Law enforcement officers have recently undertaken a commendable and noteworthy venture in reaching out to residents from various communities on island, seeking to implement measures to deal with today’s worrisome crime situation.
In the midst of a spiralling wave of gun violence that included a double homicide, in a rural Castries community, the police, in collaboration with staffers from the Ministry of Social Affairs and other government departments, stepped out of their ‘comfort zones’ in office spaces and took to the streets and alleyways to meet with residents from the affected communities.
For the past two weeks, the team of security and social affairs personnel have been busy combing these areas in an effort to try and bring some form of ‘reconciliation and hope’ to the beleaguered residents.
The venture initially covered the communities of Jacmel, Dennery and Vieux Fort; and police personnel say they plan to spread this initiative island-wide.
In the latest such exercise, where the group dished out some ‘sound advice’ to residents of Bruceville (Vieux Fort), the organizing unit included persons from the Community Relations Branch (CRB) of the Royal St Lucia Police Force (RSLPF), in collaboration with other government agencies, such as Social Services, Human Services, Health, Family Life, Social Transformation and Youth and Sports.
Bruceville has been regarded as one of the most troubled areas in the community, where gang wars and other domestic disputes involving mostly young men from the area have flared up with an outburst of gun violence and violent crimes over the past few months.
Residents were counselled with options on how to avoid and deal with conflicts.
Of particular importance too, was the focus on families of the victims affected by the violence. A Community Relations Officer of the RSLPF commented: “We reached out to two families in Bruceville who were affected by the last set of homicides in Vieux Fort. We reached out as professionals and let them know what resources are available to them.”
The law officers assured residents that their duties were not solely enforcement bent, but to also provide support and assistance going forward. The officers took the opportunity to provide residents with face masks and hand sanitiser to help them abide by the COVID-19 protocols.
Critics have since discerned that this was quite a ‘pleasant and worthwhile’ undertaking, in contrast to the ‘flak’ the cops got from the public over the handling of misdemeanours involving persons not complying with the COVID-19 protocols.
Debra Charlemagne of the Department of Human Service said: “Our goal is to reach out to the community and send a message based on the level of crime and social problems residents experienced in there.”
She said there is a need to let the community know that there is always an alternative way to deal with issues or social problems than with physical violence.
“We can deal with it in different ways, so we can be safe and experience a better social life,” Charlemagne said.
The community outreach exercise was also carried out in the communities of Jacmel and Dennery, last week, where the group went out to try and console the heartbroken and tormented residents.
At Jacmel, residents have had to cope with a gruesome double homicide and other ghastly criminal acts, while in Dennery , residents on Church Street and its surrounding have been complaining about the ‘nightmares’ they have experienced from gun shots ringing out and fearful for their lives, and especially the elderly amongst them.

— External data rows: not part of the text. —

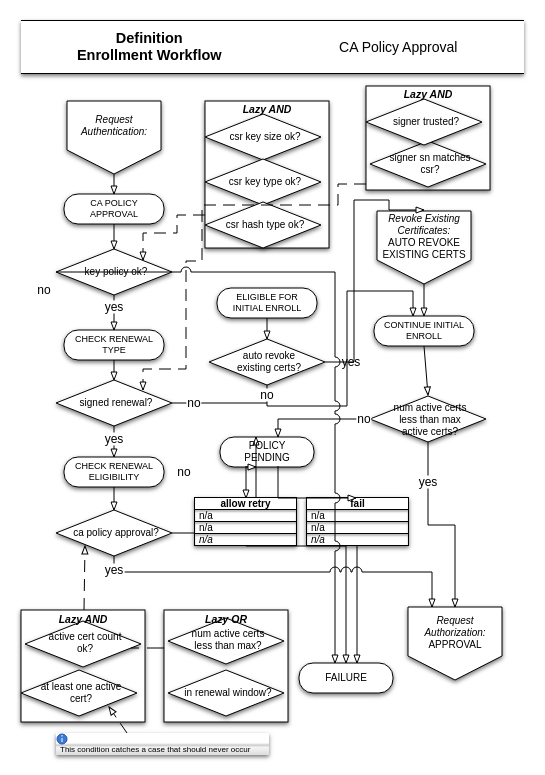
<!DOCTYPE html>
<html lang="en">
<head>
<meta charset="utf-8">
<title>Enrollment Workflow – CA Policy Approval</title>
<style>
:root { --ink: #000; --paper: #fff; --shade: #777; --info: #3b78d8; }
* { box-sizing: border-box; margin: 0; padding: 0; }
html, body { width: 545px; height: 775px; overflow: hidden; background: var(--paper); }
.workflow { position: relative; width: 545px; height: 775px; overflow: hidden; color: var(--ink); font: 10px/12px "Liberation Sans", Arial, sans-serif; }
.title-bar { position: absolute; left: 21px; top: 20px; width: 503px; height: 54px; display: grid; grid-template-columns: 1fr 1fr; align-items: center; text-align: center; border-top: 1px solid var(--ink); border-bottom: 1px solid var(--ink); background: var(--paper); box-shadow: 0 2px 4px var(--shade); font-size: 14px; line-height: 17px; }
.title-bar h1 { font-size: 14.5px; line-height: 17px; padding-left: 5px; }
.layer { position: absolute; left: 0; top: 0; width: 545px; height: 775px; }
.groups rect { fill: var(--paper); stroke: var(--ink); }
.nodes { fill: var(--paper); stroke: var(--ink); }
.nodes use, .groups rect { filter: url(#shadow); }
.connectors path { fill: none; stroke: var(--ink); }
.connectors .arrow { marker-end: url(#arrowhead); }
.connectors .dashed { stroke-dasharray: 12 7; }
.label { position: absolute; transform: translate(-50%, -50%); text-align: center; white-space: nowrap; }
.pill { font-size: 9px; line-height: 11px; }
.group-title { font-size: 10.5px; font-weight: bold; font-style: italic; }
.answer { font-size: 12px; line-height: 13px; padding: 0 1px; background: var(--paper); }
.bare { background: none; }
.outcomes { position: absolute; left: 194px; top: 497px; display: flex; gap: 9px; }
.outcome { width: 103px; border-collapse: collapse; background: var(--paper); box-shadow: 0 2px 4px var(--shade); line-height: 11px; }
.outcome th, .outcome td { height: 12px; border: 1px solid var(--ink); }
.outcome td { padding-left: 4px; text-align: left; box-shadow: inset 0 2px 2px #bbb; }
.outcome tr:last-child td { font-style: italic; }
.note { position: absolute; left: 56px; top: 733px; width: 213px; height: 22px; padding: 12px 0 0 4px; background: linear-gradient(#fff 45%, #ccc 55%, #f4f4f4 65%, #ddd); box-shadow: 0 2px 4px var(--shade); font-size: 8px; line-height: 9px; white-space: nowrap; }
</style>
</head>
<body>
<main class="workflow">
  <header class="title-bar">
    <h1>Definition<br>Enrollment Workflow</h1>
    <p>CA Policy Approval</p>
  </header>

  <svg class="layer" viewBox="0 0 545 775" aria-hidden="true">
    <defs>
      <filter id="shadow" x="-20%" y="-20%" width="140%" height="160%">
        <feDropShadow dx="0" dy="2" stdDeviation="2" flood-color="#000" flood-opacity=".55"/>
      </filter>
      <polygon id="decision" points="-58,0 0,-23 58,0 0,23"/>
      <rect id="step" x="-50" y="-15" width="100" height="30" rx="14"/>
      <rect id="state" x="-47" y="-15" width="94" height="30" rx="14"/>
      <polygon id="request" points="-47,0 47,0 47,49 0,73 -47,49"/>
    </defs>
    <g class="groups">
      <rect x="205" y="101" width="124" height="147"/>
      <rect x="366" y="86" width="124" height="104"/>
      <rect x="21" y="610" width="124" height="112"/>
      <rect x="164" y="610" width="124" height="112"/>
    </g>
    <g class="nodes">
      <use href="#request" x="114" y="101"/>
      <use href="#request" x="424" y="211"/>
      <use href="#request" x="455" y="607"/>
      <use href="#step" x="114" y="209"/>
      <use href="#step" x="114" y="345"/>
      <use href="#step" x="114" y="472"/>
      <use href="#step" x="267" y="303"/>
      <use href="#step" x="424" y="331"/>
      <use href="#state" x="267" y="452"/>
      <use href="#state" x="346" y="678"/>
      <use href="#decision" x="114" y="272"/>
      <use href="#decision" x="114" y="403"/>
      <use href="#decision" x="114" y="533"/>
      <use href="#decision" x="267" y="362"/>
      <use href="#decision" x="428" y="419"/>
      <use href="#decision" x="263" y="137"/>
      <use href="#decision" x="263" y="182"/>
      <use href="#decision" x="263" y="225"/>
      <use href="#decision" x="428" y="164"/>
      <use href="#decision" x="424" y="122"/>
      <use href="#decision" x="83" y="644"/>
      <use href="#decision" x="79" y="693"/>
      <use href="#decision" x="226" y="641"/>
      <use href="#decision" x="226" y="693"/>
    </g>
  </svg>

  <section class="outcomes">
    <table class="outcome">
      <tr><th>allow retry</th></tr>
      <tr><td>n/a</td></tr>
      <tr><td>n/a</td></tr>
      <tr><td>n/a</td></tr>
    </table>
    <table class="outcome">
      <tr><th>fail</th></tr>
      <tr><td>n/a</td></tr>
      <tr><td>n/a</td></tr>
      <tr><td>n/a</td></tr>
    </table>
  </section>

  <aside class="note">This condition catches a case that should never occur</aside>

  <svg class="layer connectors" viewBox="0 0 545 775" aria-hidden="true">
    <defs>
      <marker id="arrowhead" markerUnits="userSpaceOnUse" markerWidth="10" markerHeight="8" refX="9" refY="4" orient="auto">
        <polygon points="1,1 9,4 1,7" fill="#fff" stroke="#000"/>
      </marker>
    </defs>
    <g id="main-path">
      <path class="arrow" d="M114 174V194"/>
      <path class="arrow" d="M114 224V249"/>
      <path class="arrow" d="M114 295V330"/>
      <path class="arrow" d="M114 360V380"/>
      <path class="arrow" d="M114 426V457"/>
      <path class="arrow" d="M114 487V510"/>
    </g>
    <g id="enroll-path">
      <path class="arrow" d="M267 318V339"/>
      <path d="M267 385V403"/>
      <path class="arrow" d="M172 403H267V406H347V291H413V316"/>
      <path class="arrow" d="M325 362H354V200H389V210H424"/>
      <path class="arrow" d="M424 284V316"/>
      <path class="arrow" d="M424 346L428 395"/>
      <path class="arrow" d="M428 442V525H455V607"/>
      <path class="arrow" d="M370 419H278V437"/>
    </g>
    <g id="approval-path">
      <path d="M172 533H195"/>
      <path class="arrow" d="M246 466V498"/>
      <path class="arrow" d="M246 467H256"/>
      <path class="arrow" d="M256 498V437"/>
      <path class="arrow" d="M278 466V498H356"/>
      <path class="arrow" d="M114 556V572H330a5 5 0 0 1 10 0h1a5 5 0 0 1 10 0h1a5 5 0 0 1 10 0H432V607"/>
    </g>
    <g id="failure-path">
      <path class="arrow" d="M56 272H181a5 5 0 0 1 10 0H335V357a5 5 0 0 1 0 10V401a5 5 0 0 1 0 10V414a5 5 0 0 1 0 10V493a5 5 0 0 1 0 10V541a5 5 0 0 1 0 10V663"/>
      <path class="arrow" d="M246 546H346V663"/>
      <path class="arrow" d="M357 546V663"/>
    </g>
    <g id="condition-links">
      <path class="arrow dashed" d="M205 215H177V233H143V260"/>
      <path class="arrow dashed" d="M366 184H338V205H202V261H186V369H143V390"/>
      <path class="arrow dashed" d="M84 610L85 546"/>
      <path d="M164 648H147M139 648H131"/>
      <path class="arrow dashed" d="M127 733L109 707"/>
    </g>
    <g id="info-icon">
      <circle cx="62" cy="739" r="5" fill="var(--info)" stroke="#2457a8"/>
      <path d="M62 738V742M62 735V736.5" style="stroke:#fff"/>
    </g>
  </svg>

  <div class="label" style="left:114px;top:126px"><i>Request<br>Authentication:</i></div>
  <div class="label pill" style="left:114px;top:209px">CA POLICY<br>APPROVAL</div>
  <div class="label" style="left:116px;top:272px">key policy ok?</div>
  <div class="label pill" style="left:114px;top:345px">CHECK RENEWAL<br>TYPE</div>
  <div class="label" style="left:116px;top:403px">signed renewal?</div>
  <div class="label pill" style="left:114px;top:472px">CHECK RENEWAL<br>ELIGIBILITY</div>
  <div class="label" style="left:116px;top:533px">ca policy approval?</div>

  <div class="label group-title" style="left:267px;top:109px">Lazy AND</div>
  <div class="label" style="left:265px;top:137px">csr key size ok?</div>
  <div class="label" style="left:265px;top:182px">csr key type ok?</div>
  <div class="label" style="left:265px;top:225px">csr hash type ok?</div>

  <div class="label group-title" style="left:428px;top:94px">Lazy AND</div>
  <div class="label" style="left:426px;top:122px">signer trusted?</div>
  <div class="label" style="left:430px;top:164px">signer sn matches<br>csr?</div>

  <div class="label" style="left:424px;top:237px"><i>Revoke Existing<br>Certificates:</i><br>AUTO REVOKE<br>EXISTING CERTS</div>
  <div class="label pill" style="left:267px;top:303px">ELIGIBLE FOR<br>INITIAL ENROLL</div>
  <div class="label pill" style="left:424px;top:331px">CONTINUE INITIAL<br>ENROLL</div>
  <div class="label" style="left:269px;top:362px">auto revoke<br>existing certs?</div>
  <div class="label" style="left:430px;top:420px">num active certs<br>less than max<br>active certs?</div>
  <div class="label" style="left:267px;top:452px">POLICY<br>PENDING</div>
  <div class="label" style="left:346px;top:678px">FAILURE</div>
  <div class="label" style="left:455px;top:633px"><i>Request<br>Authorization:</i><br>APPROVAL</div>

  <div class="label group-title" style="left:83px;top:619px">Lazy AND</div>
  <div class="label" style="left:85px;top:643px">active cert count<br>ok?</div>
  <div class="label" style="left:81px;top:693px">at least one active<br>cert?</div>
  <div class="label group-title" style="left:226px;top:619px">Lazy OR</div>
  <div class="label" style="left:228px;top:640px">num active certs<br>less than max?</div>
  <div class="label" style="left:228px;top:693px">in renewal window?</div>

  <div class="label answer" style="left:44px;top:290px">no</div>
  <div class="label answer" style="left:114px;top:307px">yes</div>
  <div class="label answer" style="left:194px;top:403px">no</div>
  <div class="label answer" style="left:114px;top:439px">yes</div>
  <div class="label answer" style="left:184px;top:472px">no</div>
  <div class="label answer" style="left:114px;top:570px">yes</div>
  <div class="label answer bare" style="left:351px;top:362px">yes</div>
  <div class="label answer" style="left:267px;top:395px">no</div>
  <div class="label answer" style="left:364px;top:419px">no</div>
  <div class="label answer" style="left:428px;top:482px">yes</div>
</main>
</body>
</html>
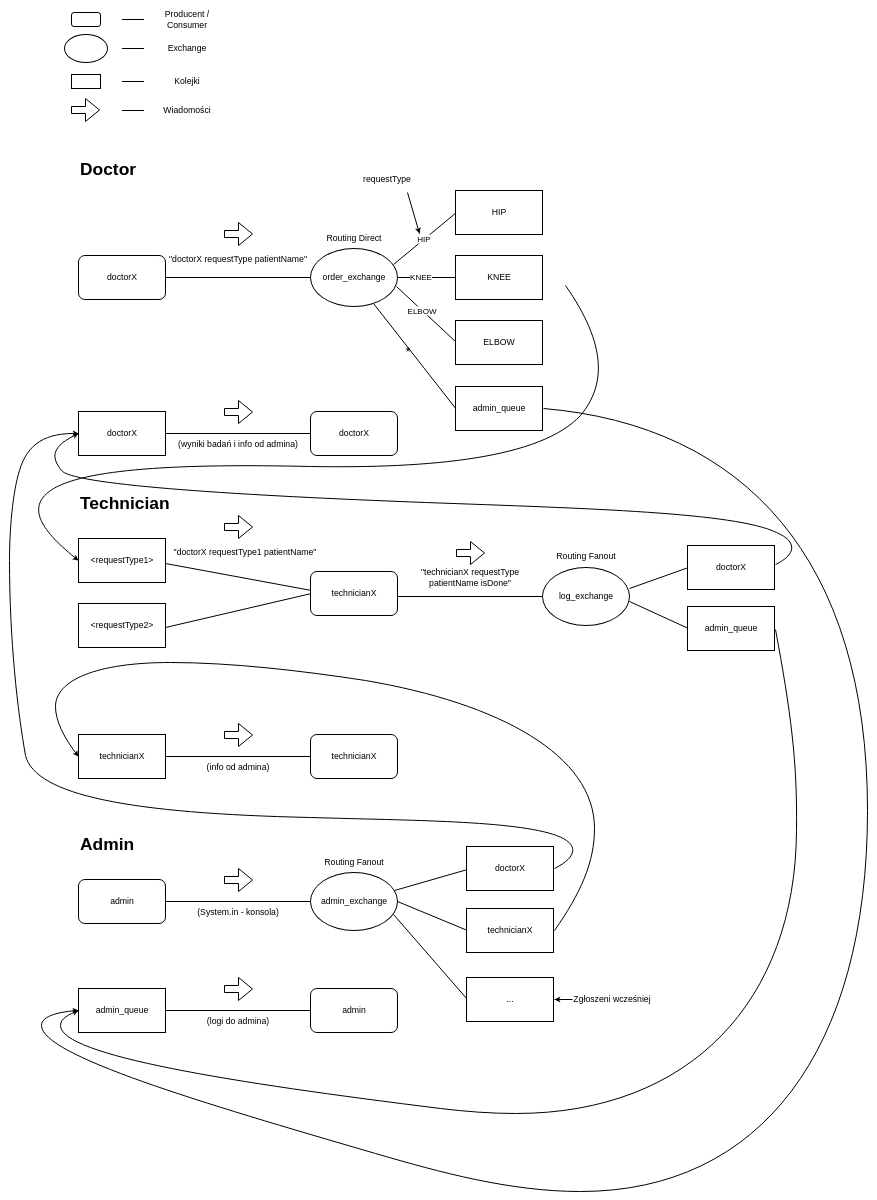
<!DOCTYPE html>
<html lang="pl">
<head>
<meta charset="utf-8">
<title>Doctor, Technician, Admin</title>
<style>
:root { --ink: #000; --paper: #fff; }
* { box-sizing: border-box; margin: 0; padding: 0; }
html, body { width: 877px; height: 1200px; overflow: hidden; background: var(--paper); }
.diagram {
  position: relative; width: 877px; height: 1200px; overflow: hidden;
  color: var(--ink); background: var(--paper);
  font: 8.7px/10.6px "Liberation Sans", Arial, sans-serif;
}
.legend {
  position: absolute; left: 64px; top: 5px;
  display: grid; grid-template-columns: 44px 22px 48px; column-gap: 14px;
  grid-template-rows: 29px 29px 36px 23px;
  align-items: center; justify-items: center; text-align: center;
}
.legend .label { margin-left: 10px; white-space: nowrap; }
.dash { width: 22px; height: 1px; background: var(--ink); }
.symbol { width: 30px; height: 15px; border: 1px solid var(--ink); }
.symbol.client { border-radius: 3px; }
.symbol.exchange { width: 44px; height: 29px; border-radius: 50%; }
.symbol.message { width: 30px; height: 25px; border: 0; }
.edges { position: absolute; left: 0; top: 0; }
.edges, .message { fill: none; stroke: var(--ink); stroke-width: 1; }
.node {
  position: absolute; left: var(--x); top: var(--y); width: 88px; height: 45px;
  display: flex; align-items: center; justify-content: center;
  border: 1px solid var(--ink); background: var(--paper);
}
.client { border-radius: 7px; }
.node.exchange { height: 59px; border-radius: 50%; }
h2 { position: absolute; left: 80px; top: var(--y); font-size: 17.4px; line-height: 20px; }
.note {
  position: absolute; left: var(--x); top: var(--y); transform: translate(-50%, -50%);
  white-space: nowrap; text-align: center;
}
.key { font-size: 8px; line-height: 9px; background: var(--paper); }
.star { font-size: 13px; line-height: 10px; }
</style>
</head>
<body>
<main class="diagram">

  <section class="legend">
    <span class="symbol client"></span><span class="dash"></span><span class="label">Producent /<br>Consumer</span>
    <span class="symbol exchange"></span><span class="dash"></span><span class="label">Exchange</span>
    <span class="symbol queue"></span><span class="dash"></span><span class="label">Kolejki</span>
    <svg class="symbol message" viewBox="-0.5 -0.5 30 25"><use href="#message-arrow"/></svg><span class="dash"></span><span class="label">Wiadomości</span>
  </section>

  <svg class="edges" width="877" height="1200" viewBox="-0.5 -0.5 877 1200">
    <defs>
      <path id="message-arrow" d="M0 8H14V0L28 11.5L14 23V15H0Z"/>
      <marker id="head" markerWidth="8" markerHeight="8" refX="6" refY="3" orient="auto">
        <path d="M0 0L6 3L0 6L1.5 3Z" fill="#000" stroke="none"/>
      </marker>
    </defs>

    <g class="messages">
      <use href="#message-arrow" x="224" y="222"/>
      <use href="#message-arrow" x="224" y="400"/>
      <use href="#message-arrow" x="224" y="515"/>
      <use href="#message-arrow" x="456" y="541"/>
      <use href="#message-arrow" x="224" y="723"/>
      <use href="#message-arrow" x="224" y="868"/>
      <use href="#message-arrow" x="224" y="977"/>
    </g>

    <g class="doctor-links">
      <path d="M165 277H311M393 264L456 212M397 277H456M396 286L456 342M373 303L456 409M165 433H311"/>
      <path d="M407 192L419 233" marker-end="url(#head)"/>
    </g>
    <g class="technician-links">
      <path d="M165 563L311 590M165 627L311 593M397 596H543M629 588L688 567M629 601L688 628M165 756H311"/>
    </g>
    <g class="admin-links">
      <path d="M165 901H311M394 890L467 869M397 901L467 930M393 914L467 999M165 1010H311"/>
      <path d="M572 999H554" marker-end="url(#head)"/>
    </g>

    <g class="queue-flows" marker-end="url(#head)">
      <path d="M565 285C607 345 605 385 580 415C540 458 430 468 310 466C180 463 82 468 50 490C26 507 40 530 78 560"/>
      <path d="M543 408C745 425 867 560 867 810C867 1050 760 1191 580 1191C510 1191 440 1172 375 1153C200 1102 41 1055 41 1025C41 1015 60 1011 78 1010"/>
      <path d="M775 564C796 554 797 541 776 532C735 512 590 508 425 502C240 495 80 485 62 471C50 457 50 446 78 433"/>
      <path d="M775 629C790 710 797 760 796 830C795 1000 690 1113 515 1113C490 1113 465 1111 440 1108C230 1082 60 1055 60 1025C60 1018 68 1014 78 1010"/>
      <path d="M554 868C578 856 578 843 556 835C515 820 410 820 310 817C130 813 35 795 25 755C17 710 9 640 9 560C9 530 12 492 19 470C27 443 45 432 78 433"/>
      <path d="M554 930C580 893 594 862 594 828C594 755 500 703 365 680C300 670 230 662 170 662C95 662 55 680 55 706C55 720 63 737 78 756"/>
    </g>
  </svg>

  <section class="doctor">
    <h2 style="--y:159px">Doctor</h2>
    <div class="node client" style="--x:78px;--y:255px">doctorX</div>
    <div class="node exchange" style="--x:310px;--y:248px">order_exchange</div>
    <div class="node queue" style="--x:455px;--y:190px">HIP</div>
    <div class="node queue" style="--x:455px;--y:255px">KNEE</div>
    <div class="node queue" style="--x:455px;--y:320px">ELBOW</div>
    <div class="node queue" style="--x:455px;--y:386px">admin_queue</div>
    <div class="node queue" style="--x:78px;--y:411px">doctorX</div>
    <div class="node client" style="--x:310px;--y:411px">doctorX</div>
    <p class="note" style="--x:238px;--y:259px">"doctorX requestType patientName"</p>
    <p class="note" style="--x:354px;--y:238px">Routing Direct</p>
    <p class="note" style="--x:387px;--y:179px">requestType</p>
    <p class="note key" style="--x:424px;--y:239px">HIP</p>
    <p class="note key" style="--x:421px;--y:277px">KNEE</p>
    <p class="note key" style="--x:422px;--y:311px">ELBOW</p>
    <p class="note star" style="--x:408px;--y:352px">*</p>
    <p class="note" style="--x:238px;--y:444px">(wyniki badań i info od admina)</p>
  </section>

  <section class="technician">
    <h2 style="--y:493px">Technician</h2>
    <div class="node queue" style="--x:78px;--y:538px">&lt;requestType1&gt;</div>
    <div class="node queue" style="--x:78px;--y:603px">&lt;requestType2&gt;</div>
    <div class="node client" style="--x:310px;--y:571px">technicianX</div>
    <div class="node exchange" style="--x:542px;--y:567px">log_exchange</div>
    <div class="node queue" style="--x:687px;--y:545px">doctorX</div>
    <div class="node queue" style="--x:687px;--y:606px">admin_queue</div>
    <div class="node queue" style="--x:78px;--y:734px">technicianX</div>
    <div class="node client" style="--x:310px;--y:734px">technicianX</div>
    <p class="note" style="--x:245px;--y:552px">"doctorX requestType1 patientName"</p>
    <p class="note" style="--x:470px;--y:578px">"technicianX requestType<br>patientName isDone"</p>
    <p class="note" style="--x:586px;--y:556px">Routing Fanout</p>
    <p class="note" style="--x:238px;--y:767px">(info od admina)</p>
  </section>

  <section class="admin">
    <h2 style="--y:834px">Admin</h2>
    <div class="node client" style="--x:78px;--y:879px">admin</div>
    <div class="node exchange" style="--x:310px;--y:872px">admin_exchange</div>
    <div class="node queue" style="--x:466px;--y:846px">doctorX</div>
    <div class="node queue" style="--x:466px;--y:908px">technicianX</div>
    <div class="node queue" style="--x:466px;--y:977px">...</div>
    <div class="node queue" style="--x:78px;--y:988px">admin_queue</div>
    <div class="node client" style="--x:310px;--y:988px">admin</div>
    <p class="note" style="--x:238px;--y:912px">(System.in - konsola)</p>
    <p class="note" style="--x:354px;--y:862px">Routing Fanout</p>
    <p class="note" style="--x:612px;--y:999px">Zgłoszeni wcześniej</p>
    <p class="note" style="--x:238px;--y:1021px">(logi do admina)</p>
  </section>

</main>
</body>
</html>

Deputy Commissioner of Police, Wayne Charlery told reporters that the input of community leaders and elders in the society can go a long way in helping to set the platform for such ‘community interventions’. He noted that the spiritual leaders too, priests and pastors must play their part and help to address the situation.
While adding some relevance to the issue of ‘community intervention’, Dr. Venus Cherry of RISE St Lucia says there must be a coordinated approach by various sectors within society to help tackle the situation.
The RISE –CEO feels there is still too much stigmatization with regards to persons’ territorial background and individuals that have been incarcerated being accepted into society and, most importantly the commercial sector. He said the rallying cry amongst ‘ghetto youths’ is that they need jobs and an opportunity to earn a decent pay, but oftentimes their pleas are not addressed by the authorities and persons in position, in society.
“It’s about bringing our personal stories to them, we have people who’ve been locked up, we have people who’ve been arrested and people who’ve been in trouble with the law and who’ve done better and made a difference in their lives ,” Dr. Cherry declared . “And going to them and saying, there is a way and there is a means.”
The RISE CEO added, “When we talk holistic approach, I’m doing my part in my capacity …will I write petitions, will I lobby for change in legislation, yes, we will do that as an organization.
“But, in the meantime we’re going to those people, we’re presenting ourselves, we’re presenting our faces. We are going and sit with them and talk with them, we are actually going and listen to them, because that’s the only way you can truly understand how to help someone change, if you know what’s really affecting them.”
Saint Lucia held a Crime Symposium in 2017 from which a committee was formed and tasked with the responsibility of analyzing and proposing methods to help effectively deal with the crime issue.
National Security Minister Hermangild Francis, recently reported that the committee, consisting of representatives from the public and private sectors, has been presenting periodic reports to help tackle the crime issue.